**Prompt**
What is needed is an exact repetition of the lines below, from the first one through the one holding "none; stroke: var(--hair);", with no pictures and nothing else.

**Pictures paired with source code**
▼

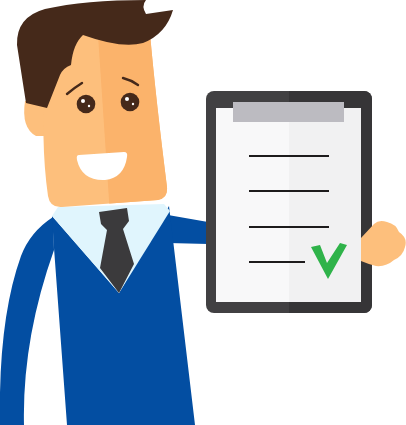
<!DOCTYPE html>
<html lang="en">
<head>
<meta charset="utf-8">
<title>Businessman with checklist</title>
<style>
:root {
  --suit: #034ea2;
  --skin: #fdbf7c;
  --skin-shade: #fbb36b;
  --hair: #45291a;
  --shirt: #e0f5fd;
  --tie: #3b3a3c;
  --board: #414042;
  --board-shade: #363537;
  --paper: #f8f8f9;
  --paper-shade: #f1f1f2;
  --clip: #bcbbc1;
  --ink: #1d1b1c;
  --check: #2fb34a;
}
html, body { margin: 0; background: #fff; }
body { width: 406px; height: 425px; overflow: hidden; }
svg { display: block; }
.suit { fill: var(--suit); }
.skin { fill: var(--skin); }
.skin-shade { fill: var(--skin-shade); }
.hair { fill: var(--hair); }
.shirt { fill: var(--shirt); }
.tie { fill: var(--tie); }
.white { fill: #fff; }
.brow { fill: none; stroke: var(--hair); stroke-width: 2.4; stroke-linecap: round; }
.rule { stroke: var(--ink); stroke-width: 2; }
.board { fill: var(--board); }
.board-shade { fill: var(--board-shade); }
.paper { fill: var(--paper); }
.paper-shade { fill: var(--paper-shade); }
.clip { fill: var(--clip); }
.check { fill: var(--check); }
</style>
</head>
<body>
<svg width="406" height="425" viewBox="0 0 406 425" role="img" aria-label="Smiling businessman holding a clipboard with a ticked checklist">
  <defs>
    <clipPath id="face-shape">
      <path id="face" d="M46 70 L78 22 L150 34 Q156 100 167 187 Q168 198 158 200 L62 207 Q50 208 48 196 Q40 140 46 70Z"/>
    </clipPath>
    <clipPath id="board-right"><rect x="289" y="88" width="90" height="230"/></clipPath>
    <g id="eye">
      <circle class="hair" r="9.3"/>
      <circle class="white" cx="-3" cy="-3" r="2"/>
      <circle class="white" cx="3" cy="2" r="1.2"/>
    </g>
  </defs>

  <g id="body">
    <path class="suit" d="M168 215 L208 222 V244 L168 243Z"/>
    <path class="suit" d="M53 217 Q30 232 21 256 Q-2 320 0 425 H24 Q22 340 54 250Z"/>
    <path class="suit" d="M52 216 L119 293 L169 206 L195 425 H67 L54 248Z"/>
    <path class="shirt" d="M52 216 L58 207 L164 204 L170 211 L119 293Z"/>
    <path class="tie" d="M99 212 L127 208 L129 221 L123 229 L134 264 L119 293 L100 268 L107 230 L101 224Z"/>
  </g>

  <g id="head">
    <path class="skin" d="M48 102 L25 101 Q21 128 36 136 L48 136Z"/>
    <use href="#face" class="skin"/>
    <path class="skin-shade" clip-path="url(#face-shape)" d="M97 20 H175 V215 H110Z"/>
    <path class="hair" d="M17 45 Q16 17 45 9 Q85 0 146 0 Q141 6 146 14 L173 10 Q166 34 143 43 Q122 49 83 35 Q73 44 71 65 Q63 68 60 75 L47 108 L26 103Z"/>
    <path class="brow" d="M67 94 Q74 88 82 83 M123 78 Q131 80 138 85"/>
    <use href="#eye" x="86" y="104"/>
    <use href="#eye" x="130" y="102"/>
    <path class="white" d="M79 155 L124 152 Q128 152 127 157 Q124 178 105 180 Q82 181 77 160 Q76 155 79 155Z"/>
  </g>

  <g id="clipboard">
    <rect class="board" x="206" y="91" width="166" height="222" rx="8"/>
    <rect class="board-shade" x="206" y="91" width="166" height="222" rx="8" clip-path="url(#board-right)"/>
    <rect class="paper" x="216" y="108" width="145" height="194"/>
    <rect class="paper-shade" x="289" y="108" width="72" height="194"/>
    <rect class="clip" x="233" y="102" width="111" height="20"/>
    <path class="rule" d="M249 156 H329 M249 191 H329 M249 227 H329 M249 262 H305"/>
    <path class="check" d="M311 247 L320 245 L327 263 L340 243 L347 245 L328 279Z"/>
  </g>

  <path id="hand" class="skin" d="M361 238 L374 224 Q379 219 387 222 Q396 224 399 232 Q408 238 405 247 Q403 256 394 260 Q386 267 376 266 Q368 264 361 261Z"/>
</svg>
</body>
</html>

▲

**Response for this exercise**
<!DOCTYPE html>
<html lang="en">
<head>
<meta charset="utf-8">
<title>Businessman with checklist</title>
<style>
:root {
  --suit: #034ea2;
  --skin: #fdbf7c;
  --skin-shade: #fbb36b;
  --hair: #45291a;
  --shirt: #e0f5fd;
  --tie: #3b3a3c;
  --board: #414042;
  --board-shade: #363537;
  --paper: #f8f8f9;
  --paper-shade: #f1f1f2;
  --clip: #bcbbc1;
  --ink: #1d1b1c;
  --check: #2fb34a;
}
html, body { margin: 0; background: #fff; }
body { width: 406px; height: 425px; overflow: hidden; }
svg { display: block; }
.suit { fill: var(--suit); }
.skin { fill: var(--skin); }
.skin-shade { fill: var(--skin-shade); }
.hair { fill: var(--hair); }
.shirt { fill: var(--shirt); }
.tie { fill: var(--tie); }
.white { fill: #fff; }
.brow { fill: none; stroke: var(--hair); stroke-width: 2.4; stroke-linecap: round; }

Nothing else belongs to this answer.